Jamestown Village

in Old Town Tustin

Home of the "Little White Tree Church"



Village History



Claude T. Gilbreath, a builder in West Los Angeles, Santa Monica, and Pacific Palisades moved his operation to Orange County in 1954.  Building lots were much cheaper in Orange County at the time.  In West L.A. lots had reached the unheard of price of $4000 each!

He began building custom homes on River Lane in Santa Ana, which was one of the premier neighborhoods in the county.  He discovered Tustin and felt that the town [1000 people] would eventually become an "elite" community in Orange County.

 In 1955 he bought the old Crawford house at 520 "D" Street [now El Camino Real].  The Crawford house had been built in 1885.  The property had a well house and a barn, with two circa 1928 Nash automobiles in it.  The property [about 2 acres] was mainly an orange grove, with a few avocado trees.

The Gilbreath family moved into the house and lived there until 1960, when  they began work on Jamestown Village.  The "Crawford house" was demolished in October of 1960.  [This was before the idea of historical preservation had really taken hold].  The mantle from the old house was given to Walter Knott for use at Knott's Berry Farm.  Some of the other interior items were also salvaged for use in the shopping center [primarily in the shop which is now Rumors Salon].

Claude passed away in 1987 and his wife, Charlie May, in 2004.  The center is still owned and managed by the Gilbreath Family.

For more information on Old Town Tustin, visit:  the Tustin Historical Society, Tustin Preservation Conservancy, or the City of Tustin.


History of the Little Tree Church




The following article appeared in the Orange County Register in about 1970 in an article about the little church.  In the article Claude [CT] describes the origin of the "Little Tree Church":


After completing the construction of Jamestown Village in 1962, I was in a quandary as to what to do with the oak tree that used to stand at the corner of the barn before the buildings were demolished.  Jamestown Village, incidentally, is the site of the old Crawford farm house.

I felt that I should do something special around this oak tree.  Flowers?  Everybody plants flowers.  A tree house?  No, kids would get hurt.  Then my thoughts drifted back to my childhood in Columbia, Tennessee.

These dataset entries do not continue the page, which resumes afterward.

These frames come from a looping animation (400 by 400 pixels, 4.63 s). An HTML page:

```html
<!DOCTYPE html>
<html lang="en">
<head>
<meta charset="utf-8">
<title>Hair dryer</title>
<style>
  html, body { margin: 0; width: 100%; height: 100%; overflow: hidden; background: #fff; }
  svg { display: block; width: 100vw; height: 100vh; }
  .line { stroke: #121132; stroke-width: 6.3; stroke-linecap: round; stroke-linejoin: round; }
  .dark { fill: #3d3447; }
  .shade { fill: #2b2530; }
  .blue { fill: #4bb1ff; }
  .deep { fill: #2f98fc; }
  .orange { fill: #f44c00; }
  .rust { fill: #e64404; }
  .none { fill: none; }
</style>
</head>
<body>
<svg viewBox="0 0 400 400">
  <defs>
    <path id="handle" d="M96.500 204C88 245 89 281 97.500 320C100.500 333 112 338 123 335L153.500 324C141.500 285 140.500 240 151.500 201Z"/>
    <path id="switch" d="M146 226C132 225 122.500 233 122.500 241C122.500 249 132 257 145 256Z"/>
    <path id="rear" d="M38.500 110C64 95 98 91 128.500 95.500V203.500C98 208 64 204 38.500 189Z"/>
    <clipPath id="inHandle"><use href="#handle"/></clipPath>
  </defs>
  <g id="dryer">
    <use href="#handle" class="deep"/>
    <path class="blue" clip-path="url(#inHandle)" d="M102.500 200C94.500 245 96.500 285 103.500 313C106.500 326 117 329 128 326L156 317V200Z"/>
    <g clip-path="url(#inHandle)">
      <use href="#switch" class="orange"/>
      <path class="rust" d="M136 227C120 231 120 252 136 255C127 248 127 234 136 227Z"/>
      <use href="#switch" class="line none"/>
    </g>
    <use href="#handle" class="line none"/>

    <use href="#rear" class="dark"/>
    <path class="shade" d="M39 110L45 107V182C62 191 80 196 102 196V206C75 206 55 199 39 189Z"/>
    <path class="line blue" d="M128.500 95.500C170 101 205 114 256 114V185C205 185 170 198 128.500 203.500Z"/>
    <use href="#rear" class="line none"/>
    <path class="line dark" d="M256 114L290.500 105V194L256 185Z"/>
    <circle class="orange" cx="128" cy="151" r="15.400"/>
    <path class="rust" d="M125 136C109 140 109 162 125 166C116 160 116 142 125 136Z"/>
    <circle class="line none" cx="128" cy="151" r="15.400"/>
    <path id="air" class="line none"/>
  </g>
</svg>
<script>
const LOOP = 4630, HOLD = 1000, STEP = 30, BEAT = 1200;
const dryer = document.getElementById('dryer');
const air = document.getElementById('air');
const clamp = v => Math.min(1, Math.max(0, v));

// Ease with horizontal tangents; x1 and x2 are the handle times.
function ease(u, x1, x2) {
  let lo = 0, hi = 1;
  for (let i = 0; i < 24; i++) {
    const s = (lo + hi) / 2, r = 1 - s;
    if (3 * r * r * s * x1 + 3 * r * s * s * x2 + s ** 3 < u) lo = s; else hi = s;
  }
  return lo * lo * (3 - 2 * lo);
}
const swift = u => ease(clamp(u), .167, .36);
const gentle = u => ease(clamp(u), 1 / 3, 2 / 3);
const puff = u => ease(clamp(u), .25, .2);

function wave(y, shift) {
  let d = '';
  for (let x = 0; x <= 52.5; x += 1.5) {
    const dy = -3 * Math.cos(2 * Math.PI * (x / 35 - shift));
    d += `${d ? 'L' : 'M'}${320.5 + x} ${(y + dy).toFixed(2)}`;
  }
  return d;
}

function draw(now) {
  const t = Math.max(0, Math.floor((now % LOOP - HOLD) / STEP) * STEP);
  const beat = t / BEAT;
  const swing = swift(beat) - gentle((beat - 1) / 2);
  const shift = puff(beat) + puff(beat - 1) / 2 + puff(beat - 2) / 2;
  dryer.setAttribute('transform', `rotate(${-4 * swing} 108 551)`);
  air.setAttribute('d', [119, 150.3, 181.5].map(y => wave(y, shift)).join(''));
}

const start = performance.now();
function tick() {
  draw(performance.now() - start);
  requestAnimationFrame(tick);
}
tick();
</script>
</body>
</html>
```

There back about 1912, I used to drive my grandmother, in a horse and buggy, six miles into the country once about every three months to the Hopewell Church that she attended before the Civil War.  That gave me the idea, and the solution for the oak tree.

So the little tree church is actually Grandma’s church in miniature.  But with the oak tree growing through the middle of it.

It seats eight people, has an organ.  The pulpit is made of a large rock elevated on brick up to pulpit height.

The church is often used for weddings.  The atmosphere here is more romantic than the large churches offer and the couple doesn’t have that big bill hanging over their heads to spoil the honeymoon.


Unfortunately, in about 2000, the old oak tree in middle of the "Little Tree Church" died and had to be removed.  In 2005, the area around the church was landscaped and a camphor tree planted next to the church.





                                                    Claude T. Gilbreath  1900-1987                                  Charlie May Gilbreath  1910-2004         


June, 1960

"Crawford" house and property prior to start of construction. 

The barn and well-house are behind the house. The orange grove surrounds the house


July, 1960

The grove is cleared off and a sign appears advertising the new shopping center, just prior to construction.


October, 1960

Construction has begun on the right [south] side of Jamestown Village.  The house is being demolished [behind the wall]


November, 1960

Framing begins on the right side of the center.  Note the large logs [approximately 2-1/2 feet in diameter]. 


December, 1960

View of what is now Honda Ya restaurant and Gerda's Antiques. Sidewalks are being formed for pouring concrete.


January, 1961

Work is almost complete on the first phase of the center.  Note part of the Tustin Garage to the left.



Jamestown Village  714-993-4430

Gilbreath Family Enterprises, LLC    

520 El Camino Real, Tustin, CA, 92780

714-993-4430 /  Fax: 714-993-4589

E-Mail:  stgil@pacbell.net


Last modified: 12/09/11